When many of us think of prenuptial agreements, we picture extremely wealthy people intent on protecting the assets they brought into the marriage. While protecting assets is often a primary reason couples decide to enter a prenuptial agreement, these agreements can be useful for purposes beyond deciding who gets what in a divorce. Prenuptial agreements provide couples with an opportunity to discuss big-picture events and lifestyle decisions they are likely to face throughout their marriage. The not so obvious benefits of prenuptial agreements include discussing and delineating expectations on spending habits, debts, family obligations, financial obligations and contributions to children, both children of the marriage and those from previous relationships, obligations to former spouses, health insurance, life insurance, if and when the parties will draft wills or other estate plans, and more.
It may seem pessimistic to start a marriage off by considering what happens if that marriage ends in divorce. But in reality, whether or not you and your spouse decide to enter one, discussing the possibility of a prenuptial agreement can be a great way to open a dialogue about important issues and decisions you and your spouse will face throughout your marriage. Good communication and clarity on roles, is an important building block of a lasting marriage, and having this discussion prior to your marriage can really help you both focus on your shared long-term goals.

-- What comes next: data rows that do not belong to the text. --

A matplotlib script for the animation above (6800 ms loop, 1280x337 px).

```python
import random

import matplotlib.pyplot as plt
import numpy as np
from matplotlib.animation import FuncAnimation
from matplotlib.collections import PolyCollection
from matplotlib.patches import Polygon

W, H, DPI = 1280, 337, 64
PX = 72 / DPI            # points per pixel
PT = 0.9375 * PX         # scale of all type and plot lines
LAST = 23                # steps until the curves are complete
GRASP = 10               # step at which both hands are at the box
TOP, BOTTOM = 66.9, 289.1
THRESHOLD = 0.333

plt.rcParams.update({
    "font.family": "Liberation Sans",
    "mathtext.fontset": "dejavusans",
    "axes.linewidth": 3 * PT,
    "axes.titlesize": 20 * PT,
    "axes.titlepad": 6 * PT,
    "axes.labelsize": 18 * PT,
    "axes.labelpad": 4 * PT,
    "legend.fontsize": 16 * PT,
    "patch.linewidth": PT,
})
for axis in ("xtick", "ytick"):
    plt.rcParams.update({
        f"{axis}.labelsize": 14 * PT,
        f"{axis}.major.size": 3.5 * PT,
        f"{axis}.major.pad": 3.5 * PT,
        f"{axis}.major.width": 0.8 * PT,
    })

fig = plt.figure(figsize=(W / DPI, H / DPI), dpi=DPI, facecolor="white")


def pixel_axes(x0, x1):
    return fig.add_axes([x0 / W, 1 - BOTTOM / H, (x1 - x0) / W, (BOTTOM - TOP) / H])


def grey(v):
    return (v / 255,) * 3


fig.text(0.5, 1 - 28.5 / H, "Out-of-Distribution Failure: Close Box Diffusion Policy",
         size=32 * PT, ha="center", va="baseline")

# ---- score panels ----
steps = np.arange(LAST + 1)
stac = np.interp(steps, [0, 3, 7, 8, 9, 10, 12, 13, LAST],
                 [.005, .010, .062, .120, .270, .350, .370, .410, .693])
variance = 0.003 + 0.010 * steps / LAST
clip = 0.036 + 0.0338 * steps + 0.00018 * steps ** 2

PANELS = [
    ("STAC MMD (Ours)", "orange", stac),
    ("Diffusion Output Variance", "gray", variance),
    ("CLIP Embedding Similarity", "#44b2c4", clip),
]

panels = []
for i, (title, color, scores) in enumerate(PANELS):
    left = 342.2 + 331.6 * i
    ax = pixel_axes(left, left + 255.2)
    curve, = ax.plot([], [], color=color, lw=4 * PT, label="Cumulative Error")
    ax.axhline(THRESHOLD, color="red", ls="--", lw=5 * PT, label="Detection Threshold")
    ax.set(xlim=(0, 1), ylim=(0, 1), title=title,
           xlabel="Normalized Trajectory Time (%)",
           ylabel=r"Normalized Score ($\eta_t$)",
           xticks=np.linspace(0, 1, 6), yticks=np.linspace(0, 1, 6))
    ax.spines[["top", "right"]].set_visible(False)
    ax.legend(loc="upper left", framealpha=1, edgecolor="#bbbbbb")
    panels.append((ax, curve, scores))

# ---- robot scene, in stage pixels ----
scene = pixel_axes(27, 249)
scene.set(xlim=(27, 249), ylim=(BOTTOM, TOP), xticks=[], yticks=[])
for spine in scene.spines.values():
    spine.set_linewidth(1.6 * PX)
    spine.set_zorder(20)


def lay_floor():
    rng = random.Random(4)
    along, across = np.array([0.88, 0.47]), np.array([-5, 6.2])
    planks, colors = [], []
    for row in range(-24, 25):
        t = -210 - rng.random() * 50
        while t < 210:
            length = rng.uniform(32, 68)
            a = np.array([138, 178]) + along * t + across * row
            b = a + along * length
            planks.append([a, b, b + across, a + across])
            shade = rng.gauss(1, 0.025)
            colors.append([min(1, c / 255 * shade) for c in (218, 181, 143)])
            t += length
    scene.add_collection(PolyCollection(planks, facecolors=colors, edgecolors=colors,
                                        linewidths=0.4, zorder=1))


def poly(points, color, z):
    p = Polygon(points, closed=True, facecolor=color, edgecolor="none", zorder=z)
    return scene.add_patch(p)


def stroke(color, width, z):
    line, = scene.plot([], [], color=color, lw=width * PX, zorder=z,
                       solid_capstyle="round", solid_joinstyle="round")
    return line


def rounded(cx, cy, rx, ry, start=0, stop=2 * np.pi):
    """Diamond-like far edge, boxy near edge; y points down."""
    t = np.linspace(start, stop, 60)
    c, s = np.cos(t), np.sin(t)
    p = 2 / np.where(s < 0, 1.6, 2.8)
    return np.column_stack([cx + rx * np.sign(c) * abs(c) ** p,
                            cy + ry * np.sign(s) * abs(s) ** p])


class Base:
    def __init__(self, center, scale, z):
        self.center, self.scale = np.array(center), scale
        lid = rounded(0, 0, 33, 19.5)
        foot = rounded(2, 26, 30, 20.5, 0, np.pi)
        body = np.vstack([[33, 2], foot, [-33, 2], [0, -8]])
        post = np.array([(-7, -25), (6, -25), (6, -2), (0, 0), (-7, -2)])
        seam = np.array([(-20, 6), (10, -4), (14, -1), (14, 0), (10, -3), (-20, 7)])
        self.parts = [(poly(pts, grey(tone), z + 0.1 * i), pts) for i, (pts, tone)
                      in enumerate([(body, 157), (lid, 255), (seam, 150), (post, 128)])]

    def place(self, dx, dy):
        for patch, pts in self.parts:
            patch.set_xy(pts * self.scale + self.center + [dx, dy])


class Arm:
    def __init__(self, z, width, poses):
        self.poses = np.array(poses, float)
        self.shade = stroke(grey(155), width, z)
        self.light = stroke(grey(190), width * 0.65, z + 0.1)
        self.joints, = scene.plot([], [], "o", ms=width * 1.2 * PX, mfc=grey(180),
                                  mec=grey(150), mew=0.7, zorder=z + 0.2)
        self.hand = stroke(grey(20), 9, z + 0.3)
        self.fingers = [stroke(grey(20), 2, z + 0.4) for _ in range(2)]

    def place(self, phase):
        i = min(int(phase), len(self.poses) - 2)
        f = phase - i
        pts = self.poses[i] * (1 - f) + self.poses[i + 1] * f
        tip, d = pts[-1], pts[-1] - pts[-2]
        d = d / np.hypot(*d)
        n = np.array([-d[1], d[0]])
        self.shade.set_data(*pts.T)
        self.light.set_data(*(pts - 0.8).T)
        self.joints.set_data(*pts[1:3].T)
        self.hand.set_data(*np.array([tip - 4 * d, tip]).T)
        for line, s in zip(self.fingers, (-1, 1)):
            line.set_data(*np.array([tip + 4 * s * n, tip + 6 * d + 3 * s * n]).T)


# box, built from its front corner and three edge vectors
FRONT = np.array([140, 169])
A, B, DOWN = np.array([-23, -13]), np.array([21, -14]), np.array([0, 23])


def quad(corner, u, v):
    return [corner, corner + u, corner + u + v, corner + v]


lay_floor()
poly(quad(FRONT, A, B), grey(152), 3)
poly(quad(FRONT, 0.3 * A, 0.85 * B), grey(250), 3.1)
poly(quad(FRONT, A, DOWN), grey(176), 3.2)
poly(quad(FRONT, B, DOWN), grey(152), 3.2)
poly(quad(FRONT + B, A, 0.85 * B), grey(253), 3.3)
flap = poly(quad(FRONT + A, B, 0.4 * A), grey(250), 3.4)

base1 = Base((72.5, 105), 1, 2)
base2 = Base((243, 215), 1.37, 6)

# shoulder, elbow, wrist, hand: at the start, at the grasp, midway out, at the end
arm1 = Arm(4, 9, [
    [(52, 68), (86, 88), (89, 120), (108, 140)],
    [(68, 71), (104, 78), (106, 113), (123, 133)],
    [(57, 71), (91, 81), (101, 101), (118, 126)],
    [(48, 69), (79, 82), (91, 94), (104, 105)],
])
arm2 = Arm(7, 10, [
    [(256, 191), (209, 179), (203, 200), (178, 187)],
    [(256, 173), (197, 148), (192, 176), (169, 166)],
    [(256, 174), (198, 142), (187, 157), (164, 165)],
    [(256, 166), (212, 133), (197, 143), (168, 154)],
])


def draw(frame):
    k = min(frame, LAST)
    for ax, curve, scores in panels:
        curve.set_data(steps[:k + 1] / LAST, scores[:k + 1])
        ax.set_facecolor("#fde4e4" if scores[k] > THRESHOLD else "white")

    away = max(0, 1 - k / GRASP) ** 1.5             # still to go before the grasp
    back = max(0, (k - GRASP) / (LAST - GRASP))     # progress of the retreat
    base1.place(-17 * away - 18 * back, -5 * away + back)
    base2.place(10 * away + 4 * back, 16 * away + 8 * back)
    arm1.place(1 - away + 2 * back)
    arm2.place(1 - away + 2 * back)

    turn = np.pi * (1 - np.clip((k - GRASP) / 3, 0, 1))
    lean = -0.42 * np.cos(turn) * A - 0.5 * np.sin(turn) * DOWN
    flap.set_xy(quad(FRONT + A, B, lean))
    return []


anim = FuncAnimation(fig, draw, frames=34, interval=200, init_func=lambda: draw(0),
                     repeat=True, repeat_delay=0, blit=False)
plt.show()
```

In the unfortunate event that the marriage does end in divorce, having a legal agreement prior to marriage will help facilitate an amicable divorce as opposed to a potentially acrimonious, expensive, and drawn out divorce. For this reason, prenuptial agreements can be particularly beneficial for divorcing couples with children, as it can help keep the focus on creating a parenting plan and co-parenting relationship that best serves the child(ren)’s interests and wellbeing.